═══ RECORD EXTRACTS ═══
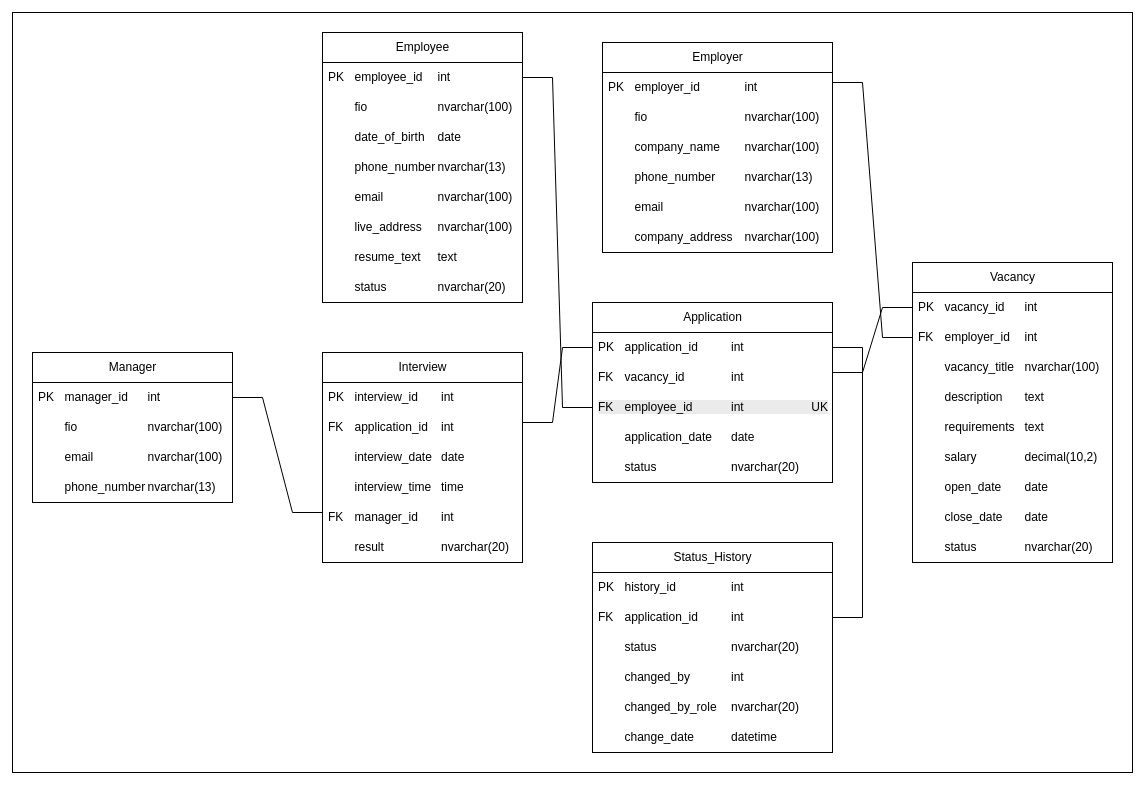
<!DOCTYPE html>
<html lang="en">
<head>
<meta charset="utf-8">
<title>Recruitment database schema</title>
<style>
:root { --paper: #fff; --ink: #000; --highlight: #ebebeb; }
* { box-sizing: border-box; margin: 0; padding: 0; }
body { width: 1145px; height: 785px; overflow: hidden; background: var(--paper); }
.schema { position: relative; width: 1145px; height: 785px; color: var(--ink); font: 12px/14px "Liberation Sans", Arial, sans-serif; }
.frame { position: absolute; left: 12px; top: 12px; width: 1121px; height: 761px; border: 1px solid var(--ink); }
.links { position: absolute; left: 0; top: 0; fill: none; stroke: var(--ink); stroke-width: 1; }
.entity { position: absolute; width: 201px; border: 1px solid var(--ink); background: var(--paper); }
.entity h2 { height: 30px; border-bottom: 1px solid var(--ink); font: inherit; line-height: 29px; text-align: center; }
.entity ul { list-style: none; margin-top: -1px; padding-top: 8px; display: grid; grid-auto-rows: 14px; row-gap: 16px; }
.entity li { display: grid; grid-template-columns: 26.5px var(--name-width) 1fr auto; margin: 0 4px 0 5px; white-space: nowrap; }
.entity li > * { min-width: 0; }
.field { grid-column: 2; }
.type { grid-column: 3; }
.key { grid-column: 1; }
.unique { grid-column: 4; }
.selected { background: var(--highlight); }
.employee { left: 322px; top: 32px; height: 271px; --name-width: 83px; }
.employer { left: 602px; top: 42px; width: 231px; height: 211px; --name-width: 110px; }
.vacancy { left: 912px; top: 262px; height: 301px; --name-width: 80px; }
.application { left: 592px; top: 302px; width: 241px; height: 181px; --name-width: 106.5px; }
.manager { left: 32px; top: 352px; height: 151px; --name-width: 83px; }
.interview { left: 322px; top: 352px; height: 211px; --name-width: 86.5px; }
.history { left: 592px; top: 542px; width: 241px; height: 211px; --name-width: 106.5px; }
</style>
</head>
<body>
<main class="schema">
<div class="frame"></div>

<section class="entity employee">
<h2>Employee</h2>
<ul>
<li><span class="key">PK</span><span class="field">employee_id</span><span class="type">int</span></li>
<li><span class="field">fio</span><span class="type">nvarchar(100)</span></li>
<li><span class="field">date_of_birth</span><span class="type">date</span></li>
<li><span class="field">phone_number</span><span class="type">nvarchar(13)</span></li>
<li><span class="field">email</span><span class="type">nvarchar(100)</span></li>
<li><span class="field">live_address</span><span class="type">nvarchar(100)</span></li>
<li><span class="field">resume_text</span><span class="type">text</span></li>
<li><span class="field">status</span><span class="type">nvarchar(20)</span></li>
</ul>
</section>

<section class="entity employer">
<h2>Employer</h2>
<ul>
<li><span class="key">PK</span><span class="field">employer_id</span><span class="type">int</span></li>
<li><span class="field">fio</span><span class="type">nvarchar(100)</span></li>
<li><span class="field">company_name</span><span class="type">nvarchar(100)</span></li>
<li><span class="field">phone_number</span><span class="type">nvarchar(13)</span></li>
<li><span class="field">email</span><span class="type">nvarchar(100)</span></li>
<li><span class="field">company_address</span><span class="type">nvarchar(100)</span></li>
</ul>
</section>

<section class="entity vacancy">
<h2>Vacancy</h2>
<ul>
<li><span class="key">PK</span><span class="field">vacancy_id</span><span class="type">int</span></li>
<li><span class="key">FK</span><span class="field">employer_id</span><span class="type">int</span></li>
<li><span class="field">vacancy_title</span><span class="type">nvarchar(100)</span></li>
<li><span class="field">description</span><span class="type">text</span></li>
<li><span class="field">requirements</span><span class="type">text</span></li>
<li><span class="field">salary</span><span class="type">decimal(10,2)</span></li>
<li><span class="field">open_date</span><span class="type">date</span></li>
<li><span class="field">close_date</span><span class="type">date</span></li>
<li><span class="field">status</span><span class="type">nvarchar(20)</span></li>
</ul>
</section>

<section class="entity application">
<h2>Application</h2>
<ul>
<li><span class="key">PK</span><span class="field">application_id</span><span class="type">int</span></li>
<li><span class="key">FK</span><span class="field">vacancy_id</span><span class="type">int</span></li>
<li class="selected"><span class="key">FK</span><span class="field">employee_id</span><span class="type">int</span><span class="unique">UK</span></li>
<li><span class="field">application_date</span><span class="type">date</span></li>
<li><span class="field">status</span><span class="type">nvarchar(20)</span></li>
</ul>
</section>

<section class="entity manager">
<h2>Manager</h2>
<ul>
<li><span class="key">PK</span><span class="field">manager_id</span><span class="type">int</span></li>
<li><span class="field">fio</span><span class="type">nvarchar(100)</span></li>
<li><span class="field">email</span><span class="type">nvarchar(100)</span></li>
<li><span class="field">phone_number</span><span class="type">nvarchar(13)</span></li>
</ul>
</section>

<section class="entity interview">
<h2>Interview</h2>
<ul>
<li><span class="key">PK</span><span class="field">interview_id</span><span class="type">int</span></li>
<li><span class="key">FK</span><span class="field">application_id</span><span class="type">int</span></li>
<li><span class="field">interview_date</span><span class="type">date</span></li>
<li><span class="field">interview_time</span><span class="type">time</span></li>
<li><span class="key">FK</span><span class="field">manager_id</span><span class="type">int</span></li>
<li><span class="field">result</span><span class="type">nvarchar(20)</span></li>
</ul>
</section>

<section class="entity history">
<h2>Status_History</h2>
<ul>
<li><span class="key">PK</span><span class="field">history_id</span><span class="type">int</span></li>
<li><span class="key">FK</span><span class="field">application_id</span><span class="type">int</span></li>
<li><span class="field">status</span><span class="type">nvarchar(20)</span></li>
<li><span class="field">changed_by</span><span class="type">int</span></li>
<li><span class="field">changed_by_role</span><span class="type">nvarchar(20)</span></li>
<li><span class="field">change_date</span><span class="type">datetime</span></li>
</ul>
</section>

<svg class="links" width="1145" height="785" viewBox="0 0 1145 785" aria-hidden="true">
<g transform="translate(.5 .5)">
<polyline points="522,77 552,77 562,407 592,407"/>
<polyline points="522,422 552,422 562,347 592,347"/>
<polyline points="232,397 262,397 292,512 322,512"/>
<polyline points="832,82 862,82 882,337 912,337"/>
<polyline points="832,372 862,372 882,307 912,307"/>
<polyline points="832,347 862,347 862,617 832,617"/>
</g>
</svg>
</main>
</body>
</html>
═══
- **DESCRIPTION OF THE TASK**
Go through the entries above and write them out again exactly, images left behind.

- **ANSWER TO THE PROBLEM**
<!DOCTYPE html>
<html lang="en">
<head>
<meta charset="utf-8">
<title>Recruitment database schema</title>
<style>
:root { --paper: #fff; --ink: #000; --highlight: #ebebeb; }
* { box-sizing: border-box; margin: 0; padding: 0; }
body { width: 1145px; height: 785px; overflow: hidden; background: var(--paper); }
.schema { position: relative; width: 1145px; height: 785px; color: var(--ink); font: 12px/14px "Liberation Sans", Arial, sans-serif; }
.frame { position: absolute; left: 12px; top: 12px; width: 1121px; height: 761px; border: 1px solid var(--ink); }
.links { position: absolute; left: 0; top: 0; fill: none; stroke: var(--ink); stroke-width: 1; }
.entity { position: absolute; width: 201px; border: 1px solid var(--ink); background: var(--paper); }
.entity h2 { height: 30px; border-bottom: 1px solid var(--ink); font: inherit; line-height: 29px; text-align: center; }
.entity ul { list-style: none; margin-top: -1px; padding-top: 8px; display: grid; grid-auto-rows: 14px; row-gap: 16px; }
.entity li { display: grid; grid-template-columns: 26.5px var(--name-width) 1fr auto; margin: 0 4px 0 5px; white-space: nowrap; }
.entity li > * { min-width: 0; }
.field { grid-column: 2; }
.type { grid-column: 3; }
.key { grid-column: 1; }
.unique { grid-column: 4; }
.selected { background: var(--highlight); }
.employee { left: 322px; top: 32px; height: 271px; --name-width: 83px; }
.employer { left: 602px; top: 42px; width: 231px; height: 211px; --name-width: 110px; }
.vacancy { left: 912px; top: 262px; height: 301px; --name-width: 80px; }
.application { left: 592px; top: 302px; width: 241px; height: 181px; --name-width: 106.5px; }
.manager { left: 32px; top: 352px; height: 151px; --name-width: 83px; }
.interview { left: 322px; top: 352px; height: 211px; --name-width: 86.5px; }
.history { left: 592px; top: 542px; width: 241px; height: 211px; --name-width: 106.5px; }
</style>
</head>
<body>
<main class="schema">
<div class="frame"></div>

<section class="entity employee">
<h2>Employee</h2>
<ul>
<li><span class="key">PK</span><span class="field">employee_id</span><span class="type">int</span></li>
<li><span class="field">fio</span><span class="type">nvarchar(100)</span></li>
<li><span class="field">date_of_birth</span><span class="type">date</span></li>
<li><span class="field">phone_number</span><span class="type">nvarchar(13)</span></li>
<li><span class="field">email</span><span class="type">nvarchar(100)</span></li>
<li><span class="field">live_address</span><span class="type">nvarchar(100)</span></li>
<li><span class="field">resume_text</span><span class="type">text</span></li>
<li><span class="field">status</span><span class="type">nvarchar(20)</span></li>
</ul>
</section>

<section class="entity employer">
<h2>Employer</h2>
<ul>
<li><span class="key">PK</span><span class="field">employer_id</span><span class="type">int</span></li>
<li><span class="field">fio</span><span class="type">nvarchar(100)</span></li>
<li><span class="field">company_name</span><span class="type">nvarchar(100)</span></li>
<li><span class="field">phone_number</span><span class="type">nvarchar(13)</span></li>
<li><span class="field">email</span><span class="type">nvarchar(100)</span></li>
<li><span class="field">company_address</span><span class="type">nvarchar(100)</span></li>
</ul>
</section>

<section class="entity vacancy">
<h2>Vacancy</h2>
<ul>
<li><span class="key">PK</span><span class="field">vacancy_id</span><span class="type">int</span></li>
<li><span class="key">FK</span><span class="field">employer_id</span><span class="type">int</span></li>
<li><span class="field">vacancy_title</span><span class="type">nvarchar(100)</span></li>
<li><span class="field">description</span><span class="type">text</span></li>
<li><span class="field">requirements</span><span class="type">text</span></li>
<li><span class="field">salary</span><span class="type">decimal(10,2)</span></li>
<li><span class="field">open_date</span><span class="type">date</span></li>
<li><span class="field">close_date</span><span class="type">date</span></li>
<li><span class="field">status</span><span class="type">nvarchar(20)</span></li>
</ul>
</section>

<section class="entity application">
<h2>Application</h2>
<ul>
<li><span class="key">PK</span><span class="field">application_id</span><span class="type">int</span></li>
<li><span class="key">FK</span><span class="field">vacancy_id</span><span class="type">int</span></li>
<li class="selected"><span class="key">FK</span><span class="field">employee_id</span><span class="type">int</span><span class="unique">UK</span></li>
<li><span class="field">application_date</span><span class="type">date</span></li>
<li><span class="field">status</span><span class="type">nvarchar(20)</span></li>
</ul>
</section>

<section class="entity manager">
<h2>Manager</h2>
<ul>
<li><span class="key">PK</span><span class="field">manager_id</span><span class="type">int</span></li>
<li><span class="field">fio</span><span class="type">nvarchar(100)</span></li>
<li><span class="field">email</span><span class="type">nvarchar(100)</span></li>
<li><span class="field">phone_number</span><span class="type">nvarchar(13)</span></li>
</ul>
</section>

<section class="entity interview">
<h2>Interview</h2>
<ul>
<li><span class="key">PK</span><span class="field">interview_id</span><span class="type">int</span></li>
<li><span class="key">FK</span><span class="field">application_id</span><span class="type">int</span></li>
<li><span class="field">interview_date</span><span class="type">date</span></li>
<li><span class="field">interview_time</span><span class="type">time</span></li>
<li><span class="key">FK</span><span class="field">manager_id</span><span class="type">int</span></li>
<li><span class="field">result</span><span class="type">nvarchar(20)</span></li>
</ul>
</section>

<section class="entity history">
<h2>Status_History</h2>
<ul>
<li><span class="key">PK</span><span class="field">history_id</span><span class="type">int</span></li>
<li><span class="key">FK</span><span class="field">application_id</span><span class="type">int</span></li>
<li><span class="field">status</span><span class="type">nvarchar(20)</span></li>
<li><span class="field">changed_by</span><span class="type">int</span></li>
<li><span class="field">changed_by_role</span><span class="type">nvarchar(20)</span></li>
<li><span class="field">change_date</span><span class="type">datetime</span></li>
</ul>
</section>

<svg class="links" width="1145" height="785" viewBox="0 0 1145 785" aria-hidden="true">
<g transform="translate(.5 .5)">
<polyline points="522,77 552,77 562,407 592,407"/>
<polyline points="522,422 552,422 562,347 592,347"/>
<polyline points="232,397 262,397 292,512 322,512"/>
<polyline points="832,82 862,82 882,337 912,337"/>
<polyline points="832,372 862,372 882,307 912,307"/>
<polyline points="832,347 862,347 862,617 832,617"/>
</g>
</svg>
</main>
</body>
</html>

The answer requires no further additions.